As an ordinary person do I want to become popular? Fame and pride have hit the street: the self-fulfilling race about your own popularity, whether measured by followers or by RTs, only concerns the above mentioned categories who “want an audience”. When I am informing my friends about my trip to Boston who cares how many followers I have or how many RTs I get? I don’t want to be more popular with my already-friends.
The friends-connect value of Twitter is limited.
Tweets are a trivial technology with plenty of easy copycats

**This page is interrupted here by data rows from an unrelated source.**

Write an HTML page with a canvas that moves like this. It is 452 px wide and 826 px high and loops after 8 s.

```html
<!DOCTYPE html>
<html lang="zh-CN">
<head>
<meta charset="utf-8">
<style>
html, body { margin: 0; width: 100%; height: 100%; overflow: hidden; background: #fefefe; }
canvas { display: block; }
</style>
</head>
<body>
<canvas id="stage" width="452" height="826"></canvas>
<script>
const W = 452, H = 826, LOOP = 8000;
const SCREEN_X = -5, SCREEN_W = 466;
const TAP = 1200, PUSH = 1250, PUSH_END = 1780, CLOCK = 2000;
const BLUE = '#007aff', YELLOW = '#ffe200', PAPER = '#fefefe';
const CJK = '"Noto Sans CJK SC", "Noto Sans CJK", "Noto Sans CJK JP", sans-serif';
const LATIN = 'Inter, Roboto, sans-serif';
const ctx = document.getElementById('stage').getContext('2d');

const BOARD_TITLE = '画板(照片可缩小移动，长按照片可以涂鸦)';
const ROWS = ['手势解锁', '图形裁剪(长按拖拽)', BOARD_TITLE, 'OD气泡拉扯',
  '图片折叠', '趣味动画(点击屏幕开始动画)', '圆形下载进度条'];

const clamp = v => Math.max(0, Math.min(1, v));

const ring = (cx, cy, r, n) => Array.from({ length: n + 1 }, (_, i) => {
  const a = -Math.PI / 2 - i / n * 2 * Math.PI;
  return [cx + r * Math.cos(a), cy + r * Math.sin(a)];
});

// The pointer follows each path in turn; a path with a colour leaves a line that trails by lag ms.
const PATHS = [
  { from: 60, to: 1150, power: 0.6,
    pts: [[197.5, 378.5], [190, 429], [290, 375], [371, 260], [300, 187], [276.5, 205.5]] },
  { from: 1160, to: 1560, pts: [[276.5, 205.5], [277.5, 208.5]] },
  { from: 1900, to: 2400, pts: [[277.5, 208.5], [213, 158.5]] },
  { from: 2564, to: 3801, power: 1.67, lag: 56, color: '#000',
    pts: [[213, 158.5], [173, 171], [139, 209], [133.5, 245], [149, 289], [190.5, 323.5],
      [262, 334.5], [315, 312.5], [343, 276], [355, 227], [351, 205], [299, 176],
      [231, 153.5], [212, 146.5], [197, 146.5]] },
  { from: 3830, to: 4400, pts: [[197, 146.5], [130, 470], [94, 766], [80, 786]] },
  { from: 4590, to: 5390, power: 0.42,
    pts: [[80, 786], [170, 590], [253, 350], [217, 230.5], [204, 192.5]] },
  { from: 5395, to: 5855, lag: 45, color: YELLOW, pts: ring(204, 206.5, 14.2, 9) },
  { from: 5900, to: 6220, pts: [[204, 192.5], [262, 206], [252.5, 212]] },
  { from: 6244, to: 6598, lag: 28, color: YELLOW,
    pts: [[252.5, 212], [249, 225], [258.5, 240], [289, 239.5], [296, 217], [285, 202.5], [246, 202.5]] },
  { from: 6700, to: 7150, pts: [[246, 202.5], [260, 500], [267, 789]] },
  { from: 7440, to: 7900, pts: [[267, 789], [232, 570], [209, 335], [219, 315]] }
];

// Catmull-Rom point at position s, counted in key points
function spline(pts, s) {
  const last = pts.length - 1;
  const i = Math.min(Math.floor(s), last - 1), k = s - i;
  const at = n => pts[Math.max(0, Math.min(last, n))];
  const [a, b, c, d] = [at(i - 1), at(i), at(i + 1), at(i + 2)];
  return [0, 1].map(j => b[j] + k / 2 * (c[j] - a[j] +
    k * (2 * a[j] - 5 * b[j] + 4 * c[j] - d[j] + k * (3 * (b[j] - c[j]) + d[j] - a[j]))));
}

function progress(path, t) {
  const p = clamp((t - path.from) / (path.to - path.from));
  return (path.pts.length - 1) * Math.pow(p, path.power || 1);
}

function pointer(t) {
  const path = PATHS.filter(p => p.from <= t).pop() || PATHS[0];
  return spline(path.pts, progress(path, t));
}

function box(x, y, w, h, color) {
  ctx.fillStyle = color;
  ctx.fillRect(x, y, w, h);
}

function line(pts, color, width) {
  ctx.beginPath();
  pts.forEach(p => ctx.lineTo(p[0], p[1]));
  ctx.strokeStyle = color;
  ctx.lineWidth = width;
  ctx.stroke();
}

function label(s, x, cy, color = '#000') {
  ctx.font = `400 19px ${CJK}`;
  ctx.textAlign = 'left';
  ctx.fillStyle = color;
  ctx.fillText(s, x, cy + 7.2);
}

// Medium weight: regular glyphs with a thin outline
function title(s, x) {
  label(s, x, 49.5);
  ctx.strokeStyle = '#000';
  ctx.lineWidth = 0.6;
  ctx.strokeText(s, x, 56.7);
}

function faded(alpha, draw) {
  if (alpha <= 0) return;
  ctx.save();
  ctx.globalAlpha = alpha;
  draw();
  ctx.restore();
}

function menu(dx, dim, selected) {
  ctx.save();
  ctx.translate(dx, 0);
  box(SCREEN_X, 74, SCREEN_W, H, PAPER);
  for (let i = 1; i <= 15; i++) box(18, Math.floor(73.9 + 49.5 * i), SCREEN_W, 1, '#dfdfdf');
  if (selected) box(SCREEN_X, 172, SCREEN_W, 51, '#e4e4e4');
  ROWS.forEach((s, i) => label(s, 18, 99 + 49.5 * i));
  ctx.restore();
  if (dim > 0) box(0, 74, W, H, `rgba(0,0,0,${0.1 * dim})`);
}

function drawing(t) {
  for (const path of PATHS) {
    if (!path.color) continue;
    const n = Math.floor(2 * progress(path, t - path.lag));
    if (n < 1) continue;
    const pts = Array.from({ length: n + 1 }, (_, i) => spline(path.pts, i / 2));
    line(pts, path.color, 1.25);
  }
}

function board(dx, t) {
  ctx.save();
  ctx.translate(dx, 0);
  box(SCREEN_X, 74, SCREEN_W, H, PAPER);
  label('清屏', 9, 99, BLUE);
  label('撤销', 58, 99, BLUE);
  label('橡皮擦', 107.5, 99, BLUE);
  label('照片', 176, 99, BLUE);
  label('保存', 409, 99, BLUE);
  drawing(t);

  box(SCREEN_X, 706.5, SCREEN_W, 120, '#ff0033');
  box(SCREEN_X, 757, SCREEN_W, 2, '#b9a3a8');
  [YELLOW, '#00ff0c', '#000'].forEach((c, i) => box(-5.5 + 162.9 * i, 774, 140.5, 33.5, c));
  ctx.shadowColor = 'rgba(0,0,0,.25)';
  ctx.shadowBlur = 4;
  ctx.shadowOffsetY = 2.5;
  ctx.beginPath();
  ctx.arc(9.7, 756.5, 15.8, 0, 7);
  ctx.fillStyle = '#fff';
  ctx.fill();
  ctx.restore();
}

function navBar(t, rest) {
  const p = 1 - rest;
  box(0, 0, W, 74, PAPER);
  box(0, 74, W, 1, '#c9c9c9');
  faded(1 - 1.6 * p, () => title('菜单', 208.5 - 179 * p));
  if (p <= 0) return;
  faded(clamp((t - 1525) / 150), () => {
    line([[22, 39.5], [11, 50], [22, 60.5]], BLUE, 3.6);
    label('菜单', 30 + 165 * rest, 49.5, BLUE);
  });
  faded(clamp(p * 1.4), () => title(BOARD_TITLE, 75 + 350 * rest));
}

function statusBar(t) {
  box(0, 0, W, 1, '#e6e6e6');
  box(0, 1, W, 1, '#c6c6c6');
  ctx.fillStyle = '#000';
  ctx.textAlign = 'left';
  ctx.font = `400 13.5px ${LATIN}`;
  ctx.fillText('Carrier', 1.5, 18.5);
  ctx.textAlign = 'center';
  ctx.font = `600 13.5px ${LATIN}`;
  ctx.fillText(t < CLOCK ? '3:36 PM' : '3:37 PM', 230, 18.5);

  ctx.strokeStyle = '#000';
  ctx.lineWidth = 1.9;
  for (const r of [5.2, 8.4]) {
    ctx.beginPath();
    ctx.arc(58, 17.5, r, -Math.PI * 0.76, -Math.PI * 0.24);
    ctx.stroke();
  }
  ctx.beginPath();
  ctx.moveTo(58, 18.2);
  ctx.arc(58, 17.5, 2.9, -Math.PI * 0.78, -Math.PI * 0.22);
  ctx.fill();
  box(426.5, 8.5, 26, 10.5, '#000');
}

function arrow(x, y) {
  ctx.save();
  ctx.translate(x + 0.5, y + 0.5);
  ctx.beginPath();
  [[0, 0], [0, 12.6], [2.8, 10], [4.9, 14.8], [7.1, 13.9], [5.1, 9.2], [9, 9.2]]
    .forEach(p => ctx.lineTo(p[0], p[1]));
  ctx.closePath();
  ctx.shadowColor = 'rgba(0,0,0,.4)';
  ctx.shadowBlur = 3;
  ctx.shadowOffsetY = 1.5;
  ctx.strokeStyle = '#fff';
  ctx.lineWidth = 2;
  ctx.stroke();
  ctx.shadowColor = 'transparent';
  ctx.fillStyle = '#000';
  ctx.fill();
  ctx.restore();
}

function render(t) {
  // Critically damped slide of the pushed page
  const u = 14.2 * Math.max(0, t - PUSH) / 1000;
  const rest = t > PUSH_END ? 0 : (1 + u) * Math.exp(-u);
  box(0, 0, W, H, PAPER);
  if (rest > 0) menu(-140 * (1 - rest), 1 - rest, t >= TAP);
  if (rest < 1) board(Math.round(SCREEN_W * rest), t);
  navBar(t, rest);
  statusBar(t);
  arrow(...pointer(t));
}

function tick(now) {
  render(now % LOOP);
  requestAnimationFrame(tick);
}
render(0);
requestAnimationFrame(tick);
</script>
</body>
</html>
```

It’s so basic that it’s almost laughable. Someone up there must have super good patent lawyers to have found something worth patenting. In fact, with some friends we had invented a Twitter-like environment a few years ago when we were updating our Skype tagline several times per day to tell others what we were doing. I am sure we were not alone. This was useful for many of the reasons I mentioned above, but let’s not forget that Skype is a closed environment where only my approved contacts can see my status. It is not public. Just like Skype, there are plenty of other tools that allow to update friends: anything that has a social graph can be used for that. We’ve all noticed the new Twitter-like status updates layout in Facebook and the “stop following” function in LinkedIN right?

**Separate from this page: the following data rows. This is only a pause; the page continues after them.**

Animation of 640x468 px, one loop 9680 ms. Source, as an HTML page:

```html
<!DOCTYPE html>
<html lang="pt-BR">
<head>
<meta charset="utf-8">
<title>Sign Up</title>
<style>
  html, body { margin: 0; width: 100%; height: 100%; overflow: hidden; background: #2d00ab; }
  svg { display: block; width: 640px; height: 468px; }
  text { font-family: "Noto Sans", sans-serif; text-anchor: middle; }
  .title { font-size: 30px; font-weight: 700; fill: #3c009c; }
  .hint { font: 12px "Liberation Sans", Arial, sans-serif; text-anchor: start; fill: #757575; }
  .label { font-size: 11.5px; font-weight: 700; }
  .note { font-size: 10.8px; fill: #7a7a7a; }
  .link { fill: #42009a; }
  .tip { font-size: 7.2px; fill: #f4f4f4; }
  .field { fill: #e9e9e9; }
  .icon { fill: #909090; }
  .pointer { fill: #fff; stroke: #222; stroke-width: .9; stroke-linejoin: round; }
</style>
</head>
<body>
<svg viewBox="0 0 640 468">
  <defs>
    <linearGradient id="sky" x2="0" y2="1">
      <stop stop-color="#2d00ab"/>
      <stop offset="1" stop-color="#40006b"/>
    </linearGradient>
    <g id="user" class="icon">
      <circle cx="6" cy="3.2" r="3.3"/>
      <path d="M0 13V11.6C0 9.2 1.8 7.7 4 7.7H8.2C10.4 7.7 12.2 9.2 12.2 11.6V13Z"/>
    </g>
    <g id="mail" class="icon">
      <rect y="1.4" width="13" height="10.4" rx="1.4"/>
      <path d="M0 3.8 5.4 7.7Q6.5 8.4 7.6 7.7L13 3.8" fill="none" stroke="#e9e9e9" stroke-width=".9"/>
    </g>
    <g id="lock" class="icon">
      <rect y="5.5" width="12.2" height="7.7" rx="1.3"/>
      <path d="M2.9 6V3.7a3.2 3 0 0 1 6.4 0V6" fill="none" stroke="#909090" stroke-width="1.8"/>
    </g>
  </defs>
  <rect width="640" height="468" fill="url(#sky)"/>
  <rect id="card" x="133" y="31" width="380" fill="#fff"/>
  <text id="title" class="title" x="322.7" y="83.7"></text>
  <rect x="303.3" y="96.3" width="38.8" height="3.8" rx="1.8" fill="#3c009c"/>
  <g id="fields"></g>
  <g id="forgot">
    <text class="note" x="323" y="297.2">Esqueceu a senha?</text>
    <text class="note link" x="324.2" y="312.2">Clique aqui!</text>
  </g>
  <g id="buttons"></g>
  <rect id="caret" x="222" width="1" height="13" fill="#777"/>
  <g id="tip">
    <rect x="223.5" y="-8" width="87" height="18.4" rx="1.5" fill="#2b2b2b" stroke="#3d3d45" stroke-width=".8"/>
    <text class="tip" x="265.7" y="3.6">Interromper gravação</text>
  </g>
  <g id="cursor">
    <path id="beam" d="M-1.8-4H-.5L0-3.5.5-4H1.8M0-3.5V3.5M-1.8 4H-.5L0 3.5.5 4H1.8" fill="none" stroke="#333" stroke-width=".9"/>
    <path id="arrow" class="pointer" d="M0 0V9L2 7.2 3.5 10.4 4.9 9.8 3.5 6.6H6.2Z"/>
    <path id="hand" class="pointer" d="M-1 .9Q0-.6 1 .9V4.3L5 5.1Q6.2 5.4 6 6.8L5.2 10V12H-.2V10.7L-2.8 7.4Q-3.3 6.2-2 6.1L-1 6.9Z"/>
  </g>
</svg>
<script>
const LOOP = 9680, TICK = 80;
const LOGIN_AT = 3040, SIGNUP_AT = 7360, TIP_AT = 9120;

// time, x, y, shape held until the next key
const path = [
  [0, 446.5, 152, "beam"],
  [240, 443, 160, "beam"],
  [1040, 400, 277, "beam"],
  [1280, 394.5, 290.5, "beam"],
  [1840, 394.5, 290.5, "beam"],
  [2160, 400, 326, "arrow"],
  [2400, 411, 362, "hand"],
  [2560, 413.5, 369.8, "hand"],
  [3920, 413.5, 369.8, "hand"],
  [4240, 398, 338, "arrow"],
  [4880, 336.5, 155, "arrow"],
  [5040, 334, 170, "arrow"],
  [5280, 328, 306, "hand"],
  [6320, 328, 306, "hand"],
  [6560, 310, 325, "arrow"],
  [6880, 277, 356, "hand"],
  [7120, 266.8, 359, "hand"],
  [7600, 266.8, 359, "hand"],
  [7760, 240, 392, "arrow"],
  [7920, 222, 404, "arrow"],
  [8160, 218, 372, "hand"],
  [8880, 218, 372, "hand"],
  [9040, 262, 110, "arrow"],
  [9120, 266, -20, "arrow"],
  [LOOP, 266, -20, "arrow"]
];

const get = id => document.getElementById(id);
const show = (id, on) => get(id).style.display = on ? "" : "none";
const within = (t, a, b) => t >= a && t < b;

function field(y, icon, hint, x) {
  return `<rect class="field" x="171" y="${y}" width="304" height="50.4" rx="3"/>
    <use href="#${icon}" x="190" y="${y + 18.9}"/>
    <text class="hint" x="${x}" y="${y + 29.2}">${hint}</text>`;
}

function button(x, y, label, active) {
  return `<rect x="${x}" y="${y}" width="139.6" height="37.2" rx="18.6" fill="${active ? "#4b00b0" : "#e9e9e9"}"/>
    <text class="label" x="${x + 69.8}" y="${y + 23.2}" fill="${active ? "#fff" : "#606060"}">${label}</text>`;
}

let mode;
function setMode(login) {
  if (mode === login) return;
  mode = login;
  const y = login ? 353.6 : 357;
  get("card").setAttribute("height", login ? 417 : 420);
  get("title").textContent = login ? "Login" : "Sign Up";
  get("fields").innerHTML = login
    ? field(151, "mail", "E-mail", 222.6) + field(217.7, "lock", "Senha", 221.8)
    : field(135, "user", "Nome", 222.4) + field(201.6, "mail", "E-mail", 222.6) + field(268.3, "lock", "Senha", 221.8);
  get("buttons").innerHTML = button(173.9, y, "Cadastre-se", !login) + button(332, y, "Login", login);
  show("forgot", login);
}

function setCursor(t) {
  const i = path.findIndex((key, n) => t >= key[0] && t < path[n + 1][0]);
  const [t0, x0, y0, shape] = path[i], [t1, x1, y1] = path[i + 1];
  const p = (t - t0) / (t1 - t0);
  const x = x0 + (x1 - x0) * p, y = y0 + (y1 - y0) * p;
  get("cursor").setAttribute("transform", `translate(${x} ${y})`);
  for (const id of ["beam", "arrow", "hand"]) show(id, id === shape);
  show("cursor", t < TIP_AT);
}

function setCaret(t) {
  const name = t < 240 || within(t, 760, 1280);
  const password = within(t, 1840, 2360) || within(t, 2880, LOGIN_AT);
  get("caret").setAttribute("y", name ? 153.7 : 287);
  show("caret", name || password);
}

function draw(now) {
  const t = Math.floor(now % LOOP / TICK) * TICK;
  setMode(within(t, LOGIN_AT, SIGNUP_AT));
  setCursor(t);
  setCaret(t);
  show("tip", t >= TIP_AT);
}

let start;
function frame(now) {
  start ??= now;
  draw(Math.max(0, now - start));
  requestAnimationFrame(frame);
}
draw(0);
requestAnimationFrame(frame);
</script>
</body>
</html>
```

The friends-connect value of Twitter is not sustainable.
Twitter is not in the race against Facebook
From my points above, it is clear that Twitter is a fantastic broadcasting tool but it will never be the mainstream tool used by hundreds of millions. Its friends connect value is dwarfed by other networks. Twitter is running its own race, and opening up its API is currently giving it a great boost thanks to all the other applications and sites that are integrating tweets in creative ways. It will saturate as soon as the few hundred thousands people with something worth listening to will be on board, as well as the tens of millions who want to listen to them despite the noise. It will not become mainstream like email, SMS or even Facebook.
Twitter can become the defacto personal micronews subscription platform
In a planet on its own, Twitter can easily lose the race against its own cacophony. Too much noise, spam, crap, irrelevant and trash content diluting the few interesting, valuable, bits of intelligence. Or, it can find a model where it maintains its usefulness and extract value where it really helps: here is how.
There is scope for Twitter to create a business model where “People who have to say something” can connect with “People who like to listen to them”. I can easily imagine a subscription model where I can pay 10 cents (you chose the currency) to subscribe to updates from my favourite 5 bloggers. I might even pay a bit more to subscribe to updates from Bono as a tribute to many unforgettable life soundtrack moments. I might even pay, but a bit less, to read updates from a couple of journalists I trust. Twitter would pass my subscriptions to these guys, taking a cut out of it and facilitating subscriptions and micropayments.
- People with valuable things to say will receive more real followers, thus more subscription revenues.
- People who want to listen to celebrities can subscribe to quality content (quality being a relative term).
- Authors could set their own subscription pricing according to how much valuable stuff they think they can communicate.
- Some authors will provide free subscriptions sponsored by brands. Or viceversa, brands can offer users to pay for their subscription to their favourite authors.
- People who spam or write boring stuff will immediately (real time!) lose subscribers and will think twice about
- Brands and spam followers will think twice about following randomly everyone posting relevant keywords if there is a cost to it.
Twitter should close their eyes and do it
Introducing a tweet subscription fee will raise noise and complaints. Paying for what was free until now? eBay went through the same process, it’s a necessary evil and that will certainly reduce users and accounts in the short term.
Only once the platform will be clean and sanitized, it will have a chance to attract new listeners in hundreds of millions.
It can become the first ever thought marketplace.
[You can follow me @danbec, for my self-fulfilling pride]